▶ _Data entries_
────

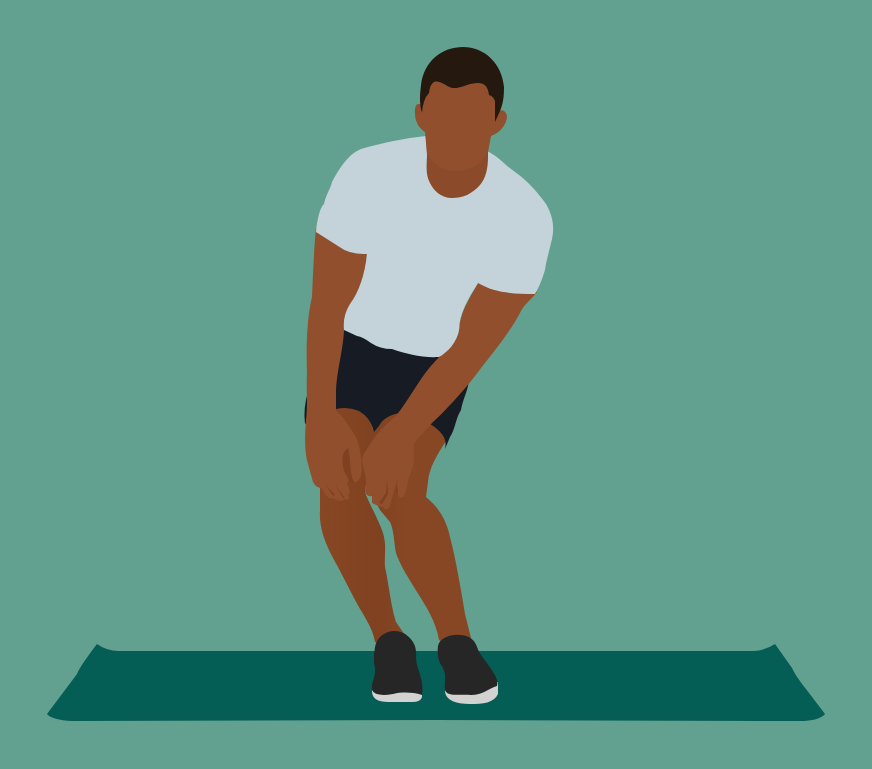
<!DOCTYPE html>
<html lang="en">
<head>
<meta charset="utf-8">
<title>Knee circles exercise</title>
<style>
:root {
  --wall: #62a090;
  --mat: #045e55;
  --skin: #914f2d;
  --leg: #884724;
  --leg-shade: #7f4120;
  --neck: #8b4b2a;
  --hair: #25180f;
  --shirt: #c3d3d9;
  --shorts: #171b23;
  --shoe: #262626;
  --sole: #d2d2d0;
}
html, body { margin: 0; background: var(--wall); overflow: hidden; }
.exercise { display: block; width: 872px; height: 769px; background: var(--wall); }
.mat { fill: var(--mat); }
.skin { fill: var(--skin); }
.neck { fill: var(--neck); }
.hair { fill: var(--hair); }
.shirt { fill: var(--shirt); }
.shorts { fill: var(--shorts); }
.shoe { fill: var(--shoe); }
.sole { fill: var(--sole); }
.leg-left { fill: url(#leg-left-tone); }
.leg-right { fill: url(#leg-right-tone); }
.finger-gap { fill: var(--leg-shade); }
.tone-dark { stop-color: var(--leg-shade); }
.tone-light { stop-color: var(--leg); }
</style>
</head>
<body>
<svg class="exercise" viewBox="0 0 872 769" role="img" aria-label="Man on an exercise mat bending forward with his hands on his knees">
  <defs>
    <linearGradient id="leg-left-tone" x1="0" y1="0" x2="1" y2="0">
      <stop class="tone-light" offset="0"/>
      <stop class="tone-dark" offset="0.7"/>
      <stop class="tone-light" offset="1"/>
    </linearGradient>
    <linearGradient id="leg-right-tone" x1="0" y1="0" x2="1" y2="0">
      <stop class="tone-dark" offset="0"/>
      <stop class="tone-light" offset="0.4"/>
    </linearGradient>
  </defs>

  <path class="mat" d="M97 644Q107 651 118 651H754Q766 650 775 644L792 668C796 677 804 686 809 693L825 714Q819 721 800 721L436 720L72 721Q52 720 47 714L77 674C81 665 88 656 97 644Z"/>

  <g id="legs">
    <path class="leg-left" d="M325 402H374L372 440L365 492C369 504 378 518 383 533C387 546 384 557 385 567C389 585 391 607 396 622L407 638L390 650L375 642C373 627 361 612 354 598C346 583 340 570 333 558C324 541 319 526 320 511L320 470Z"/>
    <path class="leg-right" d="M374 425L398 408L446 430L446 441C437 455 429 468 428 482L426 497C437 506 446 518 450 537C456 560 461 590 465 614L472 642L456 650L439 640C436 622 426 606 417 592C409 579 400 565 396 553C394 543 394 530 390 522L380 510L365 482V448Z"/>
  </g>

  <g id="shorts">
    <path class="shorts" d="M343 328L442 352L469 378C469 389 463 398 461 410C456 417 455 430 450 437L445 449C448 438 440 430 430 424L402 413C389 414 382 420 379 426L374 432C372 422 366 415 359 411Q347 406 336 409L305 424Q303 408 308 392L332 380Z"/>
  </g>

  <g id="left-arm">
    <path class="skin" d="M316 228L367 250C366 275 361 291 353 301C345 312 344 319 344 331C343 350 337 370 336 390V411C342 415 350 427 356 437C361 449 363 467 361 476Q357 485 353 481L350 476L347 484Q352 493 348 495C351 499 347 501 344 499C341 503 336 500 333 498C329 500 325 495 322 488Q316 488 313 482L308 464C304 451 305 434 306 420C308 404 306 387 307 374C306 345 307 318 312 297C313 275 314 248 316 228Z"/>
    <path class="finger-gap" d="M348 448C341 453 342 463 344 471L350 482L354 483C349 471 351 458 348 448Z"/>
    <path class="finger-gap" d="M326 485L333 496L335 495ZM335 485L343 498L345 498Z"/>
  </g>

  <g id="right-arm">
    <path class="skin" d="M480 280L537 292C531 300 524 304 520 313C507 337 489 357 475 376C461 394 445 411 432 423L414 443C413 452 416 462 410 475C407 481 408 489 404 496Q400 500 398 495L396 484L391 501C390 509 386 512 383 507Q377 506 372 503V496Q366 497 365 491C368 481 364 474 363 465Q360 458 367 449C375 435 384 426 396 416C408 401 419 380 430 367L440 356C452 347 460 337 460 322C463 308 471 295 480 280Z"/>
    <path class="finger-gap" d="M387 479L386 493L379 503L382 504L388 494ZM397 478L396 490L398 495Z"/>
  </g>

  <path id="shirt" class="shirt" d="M426 136L489 152C499 157 506 166 515 172C527 180 539 194 546 204C552 214 555 226 552 239C549 252 546 262 545 270C542 280 539 287 535 294C514 294 495 293 478 283C468 299 459 314 459 330C457 342 448 352 439 357C422 358 407 354 392 349Q380 349 371 343Q363 337 357 336L344 330C343 320 345 312 350 304C359 292 365 274 367 254Q350 255 338 246L316 232C317 220 320 207 324 204C326 194 331 188 332 182C339 169 347 155 361 149C382 143 405 138 426 136Z"/>

  <g id="head">
    <path class="neck" d="M426 130H488V157C488 168 486 178 480 185C472 194 463 198 452 198C441 198 434 191 430 183C425 174 427 163 427 154Z"/>
    <path class="skin" d="M422 105Q414 101 415 114C415 123 421 130 425 132L427 154C435 165 444 171 455 171C470 171 483 163 488 152L491 136C500 133 507 124 507 116Q505 108 498 111L494 85L460 76L430 80Z"/>
    <path class="hair" d="M422 113C419 103 420 94 421 85C424 61 442 47 463 47C485 47 502 64 504 87C504 97 503 104 500 111L495 122L495 101Q493 96 489 95C488 87 485 83 478 83C468 83 461 89 452 88C444 85 440 80 434 82Q430 84 429 93Q423 99 422 113Z"/>
  </g>

  <g id="shoes">
    <path class="sole" d="M372 686L422 683V697Q421 702 412 702H388Q372 702 372 691Z"/>
    <path class="shoe" d="M375 647C377 637 385 631 395 631C403 631 409 636 413 642C418 650 415 657 417 665C420 675 424 684 422 695C412 692 402 692 393 694Q375 697 372 690C371 682 376 677 375 668C373 661 374 654 375 647Z"/>
    <path class="sole" d="M445 688L498 682V694C494 703 483 704 470 704Q447 704 445 692Z"/>
    <path class="shoe" d="M438 646C440 638 450 634 460 635C469 635 475 640 477 647C480 656 488 663 493 672Q499 681 497 686C487 689 483 695 471 695C460 694 447 697 445 690C444 683 447 676 443 668C438 661 437 654 438 646Z"/>
  </g>
</svg>
</body>
</html>
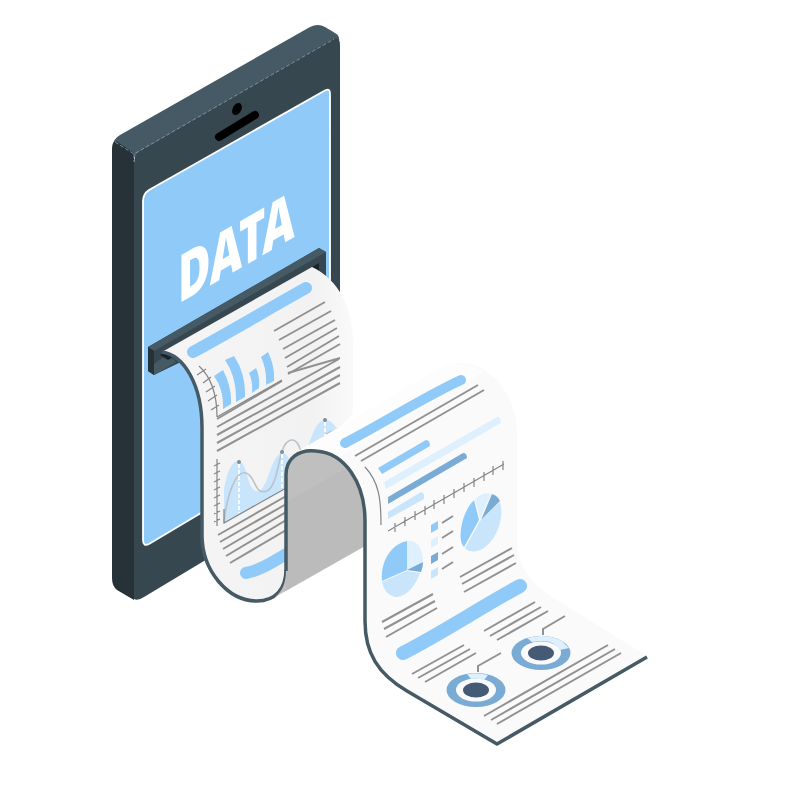
<!DOCTYPE html>
<html lang="en">
<head>
<meta charset="utf-8">
<title>Data report</title>
<style>
:root {
  --sky: #90caf9;
  --pale: #c8e5fc;
  --mist: #deeffd;
  --steel: #7aabd4;
  --navy: #455a75;
  --slate: #455a64;
  --face: #37474f;
  --side: #263238;
  --paper: #fafafa;
  --paper-shade: #f4f4f4;
  --paper-back: #bfbfbf;
  --ink: #919191;
}
html, body { margin: 0; background: #fff; overflow: hidden; }
svg { display: block; width: 800px; height: 800px; }
.title { font: 800 66px "Open Sans", Inter, sans-serif; fill: #fff; }
.copy { fill: none; stroke: var(--ink); stroke-width: 2; }
.axis { fill: none; stroke: #858585; stroke-width: 1.2; }
.edge { fill: none; stroke: var(--slate); stroke-width: 3.5; stroke-linejoin: round; }
.bar { fill: none; stroke: var(--sky); stroke-linecap: round; }
.sky { fill: var(--sky); }
.pale { fill: var(--pale); }
.mist { fill: var(--mist); }
.steel { fill: var(--steel); }
</style>
</head>
<body>
<svg viewBox="0 0 800 800" role="img" aria-label="Phone printing a long data report with charts">
  <defs>
    <linearGradient id="upper-sheet" x1="0" y1="0" x2="1" y2="0">
      <stop offset="0" stop-color="#f5f5f5"/>
      <stop offset=".8" stop-color="#f2f2f2"/>
      <stop offset="1" stop-color="#fafafa"/>
    </linearGradient>
    <clipPath id="upper-clip">
      <path id="upper-shape" d="M162 352L312 267C339 280 353 308 353 342V414L318 449L286 476V570C286 590 273 601 257 601C228 601 202 571 202 535V428C202 385 184 355 162 352Z"/>
    </clipPath>
    <g id="ring">
      <ellipse rx="29.5" ry="17" class="steel"/>
      <ellipse rx="20" ry="11.5" fill="var(--paper)"/>
      <ellipse rx="13" ry="7.5" fill="var(--navy)"/>
    </g>
  </defs>

  <g id="phone">
    <path fill="var(--slate)" d="M113 146Q113 139 120 135L310 27Q318 23 325 27L335 33Q340 36 339 41L136 158Z"/>
    <path fill="var(--side)" d="M112 148Q112 142 116 141L134 153V600L117 590Q112 586 112 578Z"/>
    <path fill="var(--face)" d="M134 163Q134 155 140 151L331 40Q340 35 340 45V468Q340 478 332 484L144 597Q138 601 134 599Z"/>
    <path fill="none" stroke="#90a4ae" stroke-width=".8" stroke-dasharray="4 2" d="M115 142L134 154L334 39M134 154V162"/>
    <path class="sky" stroke="#fff" stroke-width="1.8" d="M143 201Q143 194 149 190L324 91Q330 87 330 94V430Q330 436 325 439L149 544Q143 547 143 540Z"/>
    <ellipse cx="237" cy="109" rx="4.3" ry="6.5" transform="rotate(28 237 109)"/>
    <path stroke="#000" stroke-width="8" stroke-linecap="round" d="M219 137L255 115"/>
    <text class="title" transform="matrix(.87 -.5 0 1 178 304)" textLength="134" lengthAdjust="spacingAndGlyphs">DATA</text>
  </g>

  <g id="slot">
    <path fill="var(--face)" d="M148 347L319 248L326 252V292L154 375L148 371Z"/>
    <path fill="var(--slate)" d="M148 347L319 248L326 252L154 351Z"/>
    <path fill="var(--side)" d="M148 347L154 351V375L148 371Z"/>
    <path fill="var(--slate)" d="M154 375L176 362L168 354L154 364Z"/>
    <path fill="#19232a" d="M160 355L319 263V276L168 360Z"/>
  </g>

  <g id="upper-page">
    <use href="#upper-shape" fill="url(#upper-sheet)"/>
    <g clip-path="url(#upper-clip)">
      <path class="bar" stroke-width="12" d="M193 352C230 332 270 308 306 288"/>
      <path class="copy" d="M274 331L325 302M279 340L331 311M283 349L335 320M285 358L337 328M287 367L339 336M288 374L340 344"/>
      <path class="copy" d="M217 419L282 381M288 373L340 358M217 427L339 359M217 435L340 367M217 443L340 375M217 451L340 383" stroke-width="1.7"/>
      <g id="column-chart">
        <path class="axis" d="M199 366C212 378 217 396 217 417M197 375L206 369M203 383L211 377M206 392L215 386M208 401L217 395M211 410L219 405M217 417L282 380"/>
        <path class="sky" d="M214 376L223 370Q232 387 231 404L223 409Q224 390 214 376ZM225 360L234 356Q246 374 245 397L236 402Q237 377 225 360ZM249 373L256 368Q260 377 259 388L252 393Q253 382 249 373ZM261 357L268 352Q275 366 274 381L266 385Q267 370 261 357Z"/>
      </g>
      <g id="area-chart">
        <path class="pale" d="M224 524V489C228 468 233 460 239 461C247 463 246 482 254 490C267 500 270 454 282 453C292 453 288 473 299 463C311 449 312 421 325 420C334 419 336 433 342 428V455Z"/>
        <path fill="none" stroke="#b9c3cb" stroke-width="1.6" d="M224 522C227 496 235 470 246 473C256 476 254 496 267 491C281 484 277 438 293 440C304 443 297 461 309 453C323 440 327 425 342 434"/>
        <path stroke="#fff" stroke-width="1.7" stroke-dasharray="4 2" d="M239 464V513M282 454V490M325 422V466"/>
        <path class="axis" d="M217 459V526M214 466L220 463M214 474L220 471M214 482L220 479M214 490L220 487M214 498L220 495M214 506L220 503M214 514L220 511M214 522L220 519M224 509V523L288 487"/>
        <g fill="#78909c"><circle cx="239" cy="462" r="2"/><circle cx="282" cy="452" r="2"/><circle cx="325" cy="420" r="2"/></g>
      </g>
      <path class="copy" d="M218 535L288 495M220 542L288 503M223 549L288 511M226 556L288 519M230 563L288 529"/>
      <path class="bar" stroke-width="12" d="M246 573C263 570 278 558 295 549"/>
    </g>
    <path class="edge" d="M162 352C184 355 202 385 202 428V535C202 571 228 601 257 601C275 601 286 589 286 570"/>
  </g>

  <g id="middle-fold">
    <path fill="var(--paper-back)" d="M286 475C286 458 299 449 316 450C345 453 365 483 365 521V546L275 597Q286 589 286 570Z"/>
    <path fill="#b7b7b7" opacity=".5" d="M286 502L362 459L365 546L286 591Z"/>
  </g>

  <g id="lower-page">
    <path fill="var(--paper)" d="M290 458Q295 452 302 449L442 367C480 350 517 389 517 433V540C517 565 530 582 549 595L647 656L497 743L407 691C378 674 365 653 365 621V521C365 483 345 452 314 450Q297 449 290 458Z"/>
    <path fill="#fff" opacity=".6" d="M302 449L442 367C456 361 472 364 484 372L335 459Q317 447 302 449Z"/>
    <path class="bar" stroke-width="10" d="M345 443C382 424 424 397 461 380"/>
    <path class="copy" d="M355 456L478 385M361 461L484 390" stroke-width="1.8"/>

    <g id="bar-chart">
      <path class="sky" d="M378 468L426 440Q430 440 430 446L382 474Z"/>
      <path class="mist" d="M384 482L497 417Q501 417 501 423L386 489Z"/>
      <path class="steel" d="M388 497L463 453Q467 453 467 458L388 504Z"/>
      <path class="pale" d="M388 512L421 492Q425 493 424 499L388 519Z"/>
      <path class="axis" d="M365 467C379 482 381 499 381 525M388 531L504 464M395 523V532M405 517V526M415 511V520M425 506V515M434 500V509M444 495V504M454 489V498M464 483V492M474 478V487M484 472V481M493 466V475M503 461V470"/>
    </g>

    <g id="left-pie">
      <path class="sky" d="M407 541V570L382 581C380 562 391 544 407 541Z"/>
      <path class="mist" d="M407 541C417 539 423 549 423 562L407 570Z"/>
      <path class="steel" d="M407 570L423 562Q423 567 421 572Z"/>
      <path class="pale" d="M382 582L407 571L420 573C414 589 405 597 395 597Q384 594 382 582Z"/>
    </g>
    <g id="right-pie">
      <path class="sky" d="M479 520L474 500C464 510 459 529 461 541Q462 545 464 547Z"/>
      <path class="mist" d="M475 499Q483 492 491 494L480 519Z"/>
      <path class="steel" d="M492 494Q498 496 500 501L481 520Z"/>
      <path class="pale" d="M480 521L500 502C505 520 495 543 480 550Q470 554 465 548Z"/>
    </g>
    <g id="legend">
      <path class="sky" d="M431 525L438 521V529L431 533Z"/>
      <path class="mist" d="M431 540L438 536V544L431 548Z"/>
      <path class="steel" d="M431 556L438 552V560L431 564Z"/>
      <path class="pale" d="M431 571L438 567V575L431 579Z"/>
      <path class="copy" d="M442 523L453 516M442 538L453 531M442 554L453 547M442 569L453 562"/>
    </g>

    <path class="copy" d="M382 622L433 594M384 629L435 601M386 637L437 608M460 577L512 548M462 584L514 555M464 592L516 563"/>
    <path class="bar" stroke-width="14" d="M403 653C444 632 481 607 520 586"/>
    <path class="copy" d="M412 674L464 645M418 678L470 649M425 682L476 653M484 631L535 602M490 636L541 607M497 640L548 611"/>

    <use href="#ring" x="476" y="690"/>
    <path class="mist" d="M467 674Q477 672 488 675L484 680Q477 678 471 679Z"/>
    <use href="#ring" x="541" y="653"/>
    <path class="mist" d="M527 638Q546 633 562 641L569 648L560 650Q555 641 541 641L532 642Z"/>
    <path class="copy" d="M478 672V666L501 653M543 635V629L565 616"/>
    <path class="copy" d="M484 716L608 645M491 720L615 649M497 724L621 653"/>
    <path class="edge" d="M286 571V475C286 458 299 449 316 451C345 453 365 483 365 521V621C365 653 378 674 407 691L497 744L647 657"/>
  </g>
</svg>
</body>
</html>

────

▶ _What is being asked_
Go through the entries. Report every line that contains the word "left".

▶ _Task answer_
.leg-left { fill: url(#leg-left-tone); }
    <linearGradient id="leg-left-tone" x1="0" y1="0" x2="1" y2="0">
    <path class="leg-left" d="M325 402H374L372 440L365 492C369 504 378 518 383 533C387 546 384 557 385 567C389 585 391 607 396 622L407 638L390 650L375 642C373 627 361 612 354 598C346 583 340 570 333 558C324 541 319 526 320 511L320 470Z"/>
  <g id="left-arm">
    <g id="left-pie">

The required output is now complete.